‘Dual’ Film Review: Karen Gillan vs. Karen Gillan Comedy Works in Theory But Falls Short in Execution

Gillan’s sad-sack must battle her own clone to go on living, but the film never lifts itself from the protagonist’s doldrums

RLJE Films

It’s no coincidence that writer-director Riley Stearns’ anti-fantasy “Dual” feels like it belongs in the midnight movie section of a prestigious film festival. Stearns’ first two projects, “Faults” and “The Art of Self-Defense,” were embraced by SXSW audiences, and this one premiered at Sundance a few months ago.

But as is so often the case with edgier festival fare, what feels thrilling among like-minded fans winds up deflating upon arrival.

Stearns’ first two movies earned their adoration the hard way, challenging audiences with pitch-black humor and an off-kilter tone. While “Dual” goes for the jugular as well, it doesn’t cut nearly as deep.

Karen Gillan fans may be delighted to find her in the titular role, as both Sarah and Sarah’s Double. The former is a sad-sack human who learns that she has a rare disease, leaving her only a year to live. Out of curiosity (or maybe boredom, since that appears to be her primary mode), she accepts a doctor’s suggestion that she purchase a clone to keep her loved ones from imminent heartbreak.

Given that Sarah has only two people in her life — a mother she doesn’t like, and a boyfriend who doesn’t like her — the fact that she spends her last days and limited money creating a doppelgänger comes across as one of many illogical or unformed conceits. Nevertheless, she spits into a cup, signs some forms, and Sarah’s Double is produced. There’s been a bit of a glitch, though, and the clone who is meant to seamlessly replace her wants, instead, to supersede her.

As Sarah is reeling from this twist, she gets another: she might just live after all. But since there can be only one Sarah, the government requires the two women to duel to the death. We learn briefly that these fights are televised for entertainment but, typically for the script’s halfhearted energy, this nod towards social satire is never fleshed out further.

From here, Sarah spends the next year training with Trent (Aaron Paul), growing ever more determined to destroy a double who’s hellbent on doing the same to her. But…why? Has Sarah suddenly discovered a zest for life?  If so, we don’t see any evidence of it. She’s still just as bland, only now she’s bland and in training, instead of bland and moping around her house. (The film was shot in Finland but stripped of any identifying details; the generic blankness of Sarah’s life is as soul-deadening as it gets.)

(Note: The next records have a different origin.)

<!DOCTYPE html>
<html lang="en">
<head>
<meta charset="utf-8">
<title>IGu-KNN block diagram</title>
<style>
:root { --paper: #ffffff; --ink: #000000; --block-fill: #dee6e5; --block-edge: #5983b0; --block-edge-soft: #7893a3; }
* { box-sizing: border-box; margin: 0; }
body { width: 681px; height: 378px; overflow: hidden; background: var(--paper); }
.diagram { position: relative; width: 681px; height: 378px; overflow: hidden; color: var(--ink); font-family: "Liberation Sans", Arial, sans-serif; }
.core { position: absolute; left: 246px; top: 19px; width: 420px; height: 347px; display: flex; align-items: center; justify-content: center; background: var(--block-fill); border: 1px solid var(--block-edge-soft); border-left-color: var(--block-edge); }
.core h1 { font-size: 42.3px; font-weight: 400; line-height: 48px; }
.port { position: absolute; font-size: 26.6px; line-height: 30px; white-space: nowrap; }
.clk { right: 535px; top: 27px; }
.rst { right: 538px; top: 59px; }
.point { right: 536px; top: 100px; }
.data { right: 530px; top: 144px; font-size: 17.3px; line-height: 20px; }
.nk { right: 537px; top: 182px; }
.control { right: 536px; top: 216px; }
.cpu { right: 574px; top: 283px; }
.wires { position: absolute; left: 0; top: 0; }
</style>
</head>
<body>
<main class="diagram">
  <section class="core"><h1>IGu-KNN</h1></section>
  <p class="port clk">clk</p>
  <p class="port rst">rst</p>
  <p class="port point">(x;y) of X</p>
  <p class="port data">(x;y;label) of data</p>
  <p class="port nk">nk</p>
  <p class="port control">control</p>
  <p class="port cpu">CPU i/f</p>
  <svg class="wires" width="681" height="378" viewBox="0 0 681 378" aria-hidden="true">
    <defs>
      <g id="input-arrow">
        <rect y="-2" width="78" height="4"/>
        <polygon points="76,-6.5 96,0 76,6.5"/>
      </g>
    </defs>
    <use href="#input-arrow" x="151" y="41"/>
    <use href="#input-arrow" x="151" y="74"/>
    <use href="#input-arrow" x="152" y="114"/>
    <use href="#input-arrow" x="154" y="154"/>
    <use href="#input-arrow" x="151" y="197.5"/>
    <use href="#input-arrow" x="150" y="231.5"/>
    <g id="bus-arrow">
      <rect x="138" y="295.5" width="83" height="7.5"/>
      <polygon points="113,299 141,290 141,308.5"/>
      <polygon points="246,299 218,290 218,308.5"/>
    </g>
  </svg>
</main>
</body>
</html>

Stearns has a distinctly poker-faced style that has earned him comparisons to early Yorgos Lanthimos. But in relying so much on Sarah’s flat affect and the film’s visually and thematically chilly tone, he’s given neither his movie a reason to move forward nor his audience reason to care.

Because he appears more fleetingly, Paul is able to tap into the self-consciously stilted dialogue and delivery, making his intermittent appearances bleakly amusing. Awkward interactions with Sarah’s bluntly tactless doctor (June Hyde) are also entertaining. Since Sarah never really grows, though, what should feel deadpan too often comes across as merely monotonous.

We can see and even appreciate Stearns’ spiky cultural commentary, and “Dual” might have made for a promising “Black Mirror” episode. Or, with less space to fill and more need for precision, it could have been a very strong short. But ultimately the movie asks a lot of us, while simultaneously withholding too much. The concept remains compelling, but the execution both figuratively and literally falls flat.

“Dual” opens in US theaters April 15 and on VOD May 20.